FORT WORTH -- This Earth Day the school district unveiled its new green machine: a hybrid school bus.
The district plans to put 25 on the road in the next few months, which officials said will make it the largest hybrid school bus fleet in the nation.
Hybrid buses cost nearly twice as much as traditional ones, but a federal stimulus grant helped pay for them.
"We want to be good stewards of our air quality in North Texas," said Mike Horsley, director of fleet operations. The nitrogen oxides "emissions here are too high."
North Texas is a nonattainment area, meaning it does not comply with federal air pollution laws because of its high levels of such emissions.
Superintendent Melody Johnson said the hybrid buses emit about 30 percent less pollution than regular buses and will save the district money because they require less fuel and maintenance over time.
The new buses recharge without needing to be plugged in to an electrical grid.
A traditional bus costs $82,000. Funds approved by voters in the 2007 bond package covered that amount, and the federal stimulus grant made up the difference for the hybrid buses, which cost $146,000 each.
State Sen. Wendy Davis, D-Fort Worth, who is on the Senate Transportation Committee and was on the Regional Transportation Council, said the area will lose future federal transportation dollars if cities, schools, businesses and individuals do not take steps to improve local air quality.
"All these things together created the problem, and all have to come together to create a solution," she said, praising the district's efforts. Davis also referred to a recent Cook Children's Medical Center study that found that 1 in 4 children ages 8 and 9 in the area has asthma.
Johnson said the buses are just one of various efforts the district is undertaking to improve air quality. Another, for example, is installing on older buses a closed-crankcase filtration system that helps contain emissions near the engine.
Johnson showed off the bus to a group of second graders at Versia Williams Elementary School, explaining how the bus will help the earth.
Student Osvaldo Flores said that was important.
"If you don't protect it, the planet is going to get dirty," he said.
On May 3, area agencies -- including school districts -- can apply for a new grant from $2.5 million in federal funds available to buy greener modes of transportation, said Jenny Danieau, a senior transportation planner with the North Central Texas Council of Governments.
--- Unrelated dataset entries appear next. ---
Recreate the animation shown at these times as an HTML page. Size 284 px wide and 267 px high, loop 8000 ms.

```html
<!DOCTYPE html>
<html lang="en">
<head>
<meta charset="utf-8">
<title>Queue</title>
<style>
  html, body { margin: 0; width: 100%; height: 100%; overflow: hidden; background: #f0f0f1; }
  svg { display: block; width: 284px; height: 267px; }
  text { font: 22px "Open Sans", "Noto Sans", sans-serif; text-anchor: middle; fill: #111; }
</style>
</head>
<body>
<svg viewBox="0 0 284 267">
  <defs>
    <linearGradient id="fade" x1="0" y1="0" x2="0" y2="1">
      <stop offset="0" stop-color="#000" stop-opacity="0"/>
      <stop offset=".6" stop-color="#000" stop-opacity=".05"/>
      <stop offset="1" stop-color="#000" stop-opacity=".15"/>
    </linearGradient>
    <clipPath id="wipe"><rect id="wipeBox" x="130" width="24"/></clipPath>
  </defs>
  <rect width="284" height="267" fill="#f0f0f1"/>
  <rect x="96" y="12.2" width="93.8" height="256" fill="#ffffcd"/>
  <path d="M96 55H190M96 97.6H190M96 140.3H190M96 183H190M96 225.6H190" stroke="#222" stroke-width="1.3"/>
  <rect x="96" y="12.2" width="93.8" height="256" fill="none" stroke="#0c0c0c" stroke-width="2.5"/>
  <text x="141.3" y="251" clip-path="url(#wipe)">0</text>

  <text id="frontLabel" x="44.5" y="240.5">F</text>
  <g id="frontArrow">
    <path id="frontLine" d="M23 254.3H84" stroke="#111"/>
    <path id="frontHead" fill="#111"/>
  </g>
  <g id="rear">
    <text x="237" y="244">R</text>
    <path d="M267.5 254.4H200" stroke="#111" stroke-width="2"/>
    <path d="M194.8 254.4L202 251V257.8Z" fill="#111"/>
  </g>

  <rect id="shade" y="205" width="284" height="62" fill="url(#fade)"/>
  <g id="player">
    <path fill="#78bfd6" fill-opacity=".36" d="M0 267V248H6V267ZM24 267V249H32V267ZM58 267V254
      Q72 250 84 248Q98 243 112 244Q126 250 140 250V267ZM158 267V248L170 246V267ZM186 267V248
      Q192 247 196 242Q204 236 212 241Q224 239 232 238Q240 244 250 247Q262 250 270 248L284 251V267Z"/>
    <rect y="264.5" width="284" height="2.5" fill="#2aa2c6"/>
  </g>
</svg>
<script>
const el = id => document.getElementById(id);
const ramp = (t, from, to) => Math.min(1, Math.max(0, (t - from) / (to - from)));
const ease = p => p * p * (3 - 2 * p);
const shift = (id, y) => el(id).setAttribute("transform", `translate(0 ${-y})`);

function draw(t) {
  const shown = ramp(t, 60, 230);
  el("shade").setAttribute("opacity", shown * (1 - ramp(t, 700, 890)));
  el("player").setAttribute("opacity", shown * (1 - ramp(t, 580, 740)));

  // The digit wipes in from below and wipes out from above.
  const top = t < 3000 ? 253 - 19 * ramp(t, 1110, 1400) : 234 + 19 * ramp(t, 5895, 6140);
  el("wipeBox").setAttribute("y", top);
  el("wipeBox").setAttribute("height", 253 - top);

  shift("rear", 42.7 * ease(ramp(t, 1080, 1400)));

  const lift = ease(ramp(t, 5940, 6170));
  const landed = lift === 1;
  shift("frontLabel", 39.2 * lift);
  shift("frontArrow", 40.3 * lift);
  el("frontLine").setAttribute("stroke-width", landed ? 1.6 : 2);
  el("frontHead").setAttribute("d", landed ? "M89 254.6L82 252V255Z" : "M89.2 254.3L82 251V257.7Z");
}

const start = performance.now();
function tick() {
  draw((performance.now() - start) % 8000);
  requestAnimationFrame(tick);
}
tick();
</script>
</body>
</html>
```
Agencies can use the grant to buy vehicles that run on natural gas or electricity or to help with a refueling station for alternative resources.
EVA-MARIE AYALA, 817-390-7700